The standard filter complement for WFCAM comprises five broad-band filters, Z, Y, J, H, and K, and two narrow-band 1% filters, H2 1-0 S1, and Br-g. The manufacturer for the Z filter is Research Electro-Optics, Inc. The manufacturer for the remaining 6 filters is NDC Infrared Engineering. The eighth filter holder is blank, for darks. The specified bandpasses for the eight filters are shown in Table 1. The specified filter profiles are plotted in Fig. 1, which also shows the wavelength dependence of the atmospheric transmission, for typical conditions. The actual total system response curves, for the ZYJHK bands, i.e. the transmission curves of the manufactured filters, multiplied by atmospheric transmission, instrument throughput, and detector q.e., are provided as ascii tables with the Hewett et al. synthetic photometry paper (link 5. to the left).
The WFCAM J, H, and K bandpasses follow the specification of the Mauna Kea consortium. The design of the MK filter set is described by Tokunaga et al. (2002, PASP, 114, 180). The WFCAM Z filter has a similar effective wavelength to the SDSS z' filter, and the WFCAM Y filter fills the gap between Z and J. An explanation of the design of the bandpasses for the Z and Y filters is provided below.
Table 1. Bandpasses of the 7 WFCAM filters. The cut-on and cut-off wavelengths are specified at 50% of peak transmission. The sharpness of the band edges is quantified by [wav(0.8)-wav(0.05)]/wav(0.05), and is specified to be <0.025 (here wav(0.8) is the wavelength where the transmission is 80% of peak).
Figure 1. The specified transmission profiles of the WFCAM filter set, normalised to the peak transmission, plotted against wavelength. The five broad-band filters are plotted in red, and the two 1% narrow-band filters are plotted in green. The lilac line plots the atmospheric transmission (normalised to the continuum) for typical conditions.

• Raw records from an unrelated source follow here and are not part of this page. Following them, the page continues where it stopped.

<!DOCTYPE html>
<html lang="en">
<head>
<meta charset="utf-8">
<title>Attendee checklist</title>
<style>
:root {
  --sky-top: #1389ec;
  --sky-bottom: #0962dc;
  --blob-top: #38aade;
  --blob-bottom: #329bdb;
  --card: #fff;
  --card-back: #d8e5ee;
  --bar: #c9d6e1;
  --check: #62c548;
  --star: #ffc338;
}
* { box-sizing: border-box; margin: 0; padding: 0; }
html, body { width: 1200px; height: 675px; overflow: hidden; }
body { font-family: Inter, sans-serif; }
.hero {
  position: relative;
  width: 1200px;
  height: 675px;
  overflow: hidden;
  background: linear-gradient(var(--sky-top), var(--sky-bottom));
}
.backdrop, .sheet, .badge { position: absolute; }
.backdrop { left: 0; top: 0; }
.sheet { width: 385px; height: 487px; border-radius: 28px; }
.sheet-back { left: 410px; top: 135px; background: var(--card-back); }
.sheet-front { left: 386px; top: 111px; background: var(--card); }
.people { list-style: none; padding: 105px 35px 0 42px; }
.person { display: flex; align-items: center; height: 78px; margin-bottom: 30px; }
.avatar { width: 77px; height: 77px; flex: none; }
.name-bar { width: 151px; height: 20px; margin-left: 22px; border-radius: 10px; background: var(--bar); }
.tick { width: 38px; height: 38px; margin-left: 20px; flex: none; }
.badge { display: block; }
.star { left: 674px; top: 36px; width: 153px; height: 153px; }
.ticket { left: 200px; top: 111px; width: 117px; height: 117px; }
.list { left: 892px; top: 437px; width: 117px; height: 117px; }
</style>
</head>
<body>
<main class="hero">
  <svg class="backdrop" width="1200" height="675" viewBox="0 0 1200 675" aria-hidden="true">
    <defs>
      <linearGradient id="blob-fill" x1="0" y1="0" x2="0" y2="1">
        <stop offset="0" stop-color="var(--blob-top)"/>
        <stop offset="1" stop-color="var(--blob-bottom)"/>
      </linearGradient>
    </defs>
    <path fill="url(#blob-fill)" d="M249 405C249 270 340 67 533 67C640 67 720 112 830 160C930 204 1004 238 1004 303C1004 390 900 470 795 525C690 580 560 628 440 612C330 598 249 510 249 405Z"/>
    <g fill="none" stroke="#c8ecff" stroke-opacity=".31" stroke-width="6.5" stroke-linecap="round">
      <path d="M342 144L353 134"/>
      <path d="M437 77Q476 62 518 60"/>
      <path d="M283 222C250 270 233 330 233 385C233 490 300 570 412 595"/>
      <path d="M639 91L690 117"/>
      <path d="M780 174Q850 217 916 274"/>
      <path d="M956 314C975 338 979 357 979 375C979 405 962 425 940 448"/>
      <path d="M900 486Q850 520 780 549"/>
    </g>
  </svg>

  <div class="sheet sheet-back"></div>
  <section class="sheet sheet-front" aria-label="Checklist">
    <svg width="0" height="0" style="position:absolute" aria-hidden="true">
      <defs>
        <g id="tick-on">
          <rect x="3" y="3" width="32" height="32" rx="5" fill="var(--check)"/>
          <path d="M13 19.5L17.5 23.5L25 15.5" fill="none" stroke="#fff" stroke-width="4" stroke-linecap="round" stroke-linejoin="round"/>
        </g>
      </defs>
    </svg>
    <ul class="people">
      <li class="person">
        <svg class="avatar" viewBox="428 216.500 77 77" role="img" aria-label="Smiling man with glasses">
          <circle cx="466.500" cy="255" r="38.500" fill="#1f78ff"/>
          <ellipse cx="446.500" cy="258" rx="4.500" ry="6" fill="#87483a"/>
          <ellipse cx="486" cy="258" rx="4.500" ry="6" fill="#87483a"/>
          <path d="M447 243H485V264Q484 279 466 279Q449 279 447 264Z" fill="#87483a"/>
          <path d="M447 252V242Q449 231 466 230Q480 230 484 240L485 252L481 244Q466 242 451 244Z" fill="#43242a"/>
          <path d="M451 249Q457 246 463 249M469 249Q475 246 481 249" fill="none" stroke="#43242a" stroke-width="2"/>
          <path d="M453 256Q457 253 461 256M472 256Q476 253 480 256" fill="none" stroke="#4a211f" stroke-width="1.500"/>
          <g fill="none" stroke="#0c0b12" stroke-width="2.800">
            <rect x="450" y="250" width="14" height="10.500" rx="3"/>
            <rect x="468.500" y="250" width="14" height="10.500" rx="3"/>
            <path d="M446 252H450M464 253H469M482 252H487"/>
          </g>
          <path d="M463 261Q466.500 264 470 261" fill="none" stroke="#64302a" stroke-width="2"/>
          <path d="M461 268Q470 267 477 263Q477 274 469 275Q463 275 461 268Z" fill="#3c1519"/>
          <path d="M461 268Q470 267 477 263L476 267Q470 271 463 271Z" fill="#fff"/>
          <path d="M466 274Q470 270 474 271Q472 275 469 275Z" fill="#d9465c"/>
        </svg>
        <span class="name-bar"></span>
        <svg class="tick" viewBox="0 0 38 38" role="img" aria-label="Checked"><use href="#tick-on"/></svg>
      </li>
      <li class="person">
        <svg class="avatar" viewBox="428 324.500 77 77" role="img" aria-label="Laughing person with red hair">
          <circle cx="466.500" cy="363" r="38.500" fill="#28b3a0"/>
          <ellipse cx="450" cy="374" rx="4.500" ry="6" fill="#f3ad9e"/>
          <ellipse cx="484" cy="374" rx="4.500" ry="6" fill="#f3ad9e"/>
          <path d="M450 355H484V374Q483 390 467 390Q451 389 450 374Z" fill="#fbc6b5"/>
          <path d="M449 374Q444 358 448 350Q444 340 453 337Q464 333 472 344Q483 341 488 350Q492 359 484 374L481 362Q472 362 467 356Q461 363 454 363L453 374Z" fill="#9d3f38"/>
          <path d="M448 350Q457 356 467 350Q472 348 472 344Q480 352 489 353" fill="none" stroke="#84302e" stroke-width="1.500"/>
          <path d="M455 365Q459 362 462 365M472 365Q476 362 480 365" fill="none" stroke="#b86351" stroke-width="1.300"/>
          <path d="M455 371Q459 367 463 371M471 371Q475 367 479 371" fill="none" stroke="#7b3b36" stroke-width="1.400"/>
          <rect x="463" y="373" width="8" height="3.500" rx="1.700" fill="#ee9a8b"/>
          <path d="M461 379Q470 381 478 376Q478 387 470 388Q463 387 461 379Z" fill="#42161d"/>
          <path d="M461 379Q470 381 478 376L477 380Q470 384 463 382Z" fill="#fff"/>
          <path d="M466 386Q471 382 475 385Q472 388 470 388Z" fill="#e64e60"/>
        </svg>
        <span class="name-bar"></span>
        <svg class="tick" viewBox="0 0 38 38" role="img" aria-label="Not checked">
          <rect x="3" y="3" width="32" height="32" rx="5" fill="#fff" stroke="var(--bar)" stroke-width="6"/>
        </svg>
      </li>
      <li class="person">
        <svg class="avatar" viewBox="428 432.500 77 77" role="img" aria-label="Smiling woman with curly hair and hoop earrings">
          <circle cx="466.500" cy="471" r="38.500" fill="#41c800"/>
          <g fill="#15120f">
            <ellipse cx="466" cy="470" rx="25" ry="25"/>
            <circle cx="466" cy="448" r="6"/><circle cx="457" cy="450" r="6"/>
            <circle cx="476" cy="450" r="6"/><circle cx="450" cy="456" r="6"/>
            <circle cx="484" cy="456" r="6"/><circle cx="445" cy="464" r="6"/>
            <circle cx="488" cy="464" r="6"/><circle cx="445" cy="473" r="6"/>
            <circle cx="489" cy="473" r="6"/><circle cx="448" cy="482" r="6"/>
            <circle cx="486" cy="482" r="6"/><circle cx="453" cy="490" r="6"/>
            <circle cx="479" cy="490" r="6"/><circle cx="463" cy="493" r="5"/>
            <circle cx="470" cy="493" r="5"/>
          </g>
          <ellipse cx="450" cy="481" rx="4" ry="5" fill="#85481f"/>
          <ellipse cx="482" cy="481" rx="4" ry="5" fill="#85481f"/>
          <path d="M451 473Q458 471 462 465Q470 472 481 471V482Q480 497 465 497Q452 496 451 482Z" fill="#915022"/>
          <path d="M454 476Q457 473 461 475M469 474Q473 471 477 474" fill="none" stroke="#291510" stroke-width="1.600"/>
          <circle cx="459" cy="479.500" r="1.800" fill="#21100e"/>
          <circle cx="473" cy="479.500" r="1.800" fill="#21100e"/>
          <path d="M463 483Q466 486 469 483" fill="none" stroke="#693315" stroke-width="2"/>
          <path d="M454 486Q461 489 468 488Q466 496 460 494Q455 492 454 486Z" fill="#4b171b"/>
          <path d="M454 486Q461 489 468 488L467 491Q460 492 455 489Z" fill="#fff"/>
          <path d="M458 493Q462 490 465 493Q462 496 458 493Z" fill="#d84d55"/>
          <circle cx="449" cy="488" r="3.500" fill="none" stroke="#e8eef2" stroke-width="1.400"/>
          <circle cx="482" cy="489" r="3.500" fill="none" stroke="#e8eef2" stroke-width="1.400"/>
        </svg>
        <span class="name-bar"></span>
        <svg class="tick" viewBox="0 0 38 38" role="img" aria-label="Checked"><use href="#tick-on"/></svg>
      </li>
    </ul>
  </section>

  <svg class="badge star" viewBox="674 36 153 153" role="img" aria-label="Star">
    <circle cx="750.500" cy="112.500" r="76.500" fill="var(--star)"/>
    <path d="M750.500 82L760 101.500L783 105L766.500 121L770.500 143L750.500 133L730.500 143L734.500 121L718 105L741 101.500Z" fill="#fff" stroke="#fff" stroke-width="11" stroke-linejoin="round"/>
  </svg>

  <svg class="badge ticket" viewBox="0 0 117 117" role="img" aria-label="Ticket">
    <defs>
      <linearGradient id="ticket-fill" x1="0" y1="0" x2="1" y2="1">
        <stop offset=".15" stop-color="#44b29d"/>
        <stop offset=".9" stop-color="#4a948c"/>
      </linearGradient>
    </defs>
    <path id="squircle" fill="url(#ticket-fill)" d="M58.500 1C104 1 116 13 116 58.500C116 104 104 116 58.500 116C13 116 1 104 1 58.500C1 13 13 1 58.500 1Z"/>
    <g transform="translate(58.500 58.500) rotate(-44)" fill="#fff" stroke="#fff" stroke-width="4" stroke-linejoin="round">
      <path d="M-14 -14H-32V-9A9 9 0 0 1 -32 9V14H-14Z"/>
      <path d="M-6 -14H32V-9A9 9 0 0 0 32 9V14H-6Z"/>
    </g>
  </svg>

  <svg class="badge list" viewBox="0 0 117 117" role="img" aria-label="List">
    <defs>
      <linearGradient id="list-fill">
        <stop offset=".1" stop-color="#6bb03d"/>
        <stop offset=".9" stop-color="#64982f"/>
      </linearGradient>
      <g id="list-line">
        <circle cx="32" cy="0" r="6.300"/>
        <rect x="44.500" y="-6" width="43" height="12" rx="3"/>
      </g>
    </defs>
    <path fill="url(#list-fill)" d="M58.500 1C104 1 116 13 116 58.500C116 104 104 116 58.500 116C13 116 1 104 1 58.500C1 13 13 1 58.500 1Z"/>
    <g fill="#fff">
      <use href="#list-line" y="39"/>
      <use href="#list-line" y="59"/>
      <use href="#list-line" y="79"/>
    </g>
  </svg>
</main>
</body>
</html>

|The bandpass of the WFCAM Z filter (0.83-0.925µm) was designed to provide a reasonable match to the effective wavelength of the SDSS z' bandpass, but with a rectangular profile, and avoiding the atmospheric absorption band near 0.95µm. The two bandpasses are compared in Fig. 2. The specified WFCAM Z profile is shown in red. The array quantum efficiency is approximately flat over this wavelength range. The SDSS z' bandpass is defined by the long-pass z' filter and the falling q.e. of the CCDs towards longer wavelengths, multiplied by the atmospheric transmission. The normalised z' system throughput is shown as the grey dash-dot line. The effective wavelengths of the WFCAM Z and SDSS z' bandpasses are 0.876µm and 0.887µm, respectively (effective wavelength as defined by Schneider et al. (1993) ApJ, 264, 337).||
Figure 2. WFCAM Z filter. The red line plots the specified profile of the WFCAM Z filter, normalised to the peak transmission. The dash-dot grey line is the normalised system throughput for the SDSS z' passband (Fan et al. (2001) AJ, 121, 31). The lilac line plots the atmospheric transmission (normalised to the continuum) for typical conditions.
|The WFCAM Y filter (0.97-1.07µm) occupies the clean wavelength range between the atmospheric absorption bands at 0.95µm and 1.14µm. The bandpass is similar to, but slightly narrower than, the Y bandpass of Hillenbrand et al. (2002, PASP, 114, 708). The two bandpasses are compared in Fig. 3. The WFCAM Y filter (shown red) has a slightly redder cut-on wavelength than the Hillenbrand Y filter (shown grey dash-dot), in order to be clear of the atmospheric absorption band. The cut-off wavelength of the WFCAM Y filter is at a significantly bluer wavelength, and largely avoids the strong sky emission lines near 1.1µm. Not only does this reduce the sky background, but it improves the Y-J colour discrimination between high-redshift quasars and T dwarfs (as shown by Warren and Hewett (2002)).||
Figure 3. WFCAM Y filter. The red line plots the specified profile of the WFCAM Y filter, normalised to the peak transmission. The dash-dot grey line is the normalised profile of the Y filter of Hillenbrand et al. (2002, PASP, 114, 708). The orange line shows the spectrum of the sky (units unspecified). The lilac line plots the atmospheric transmission (normalised to the continuum) for typical conditions.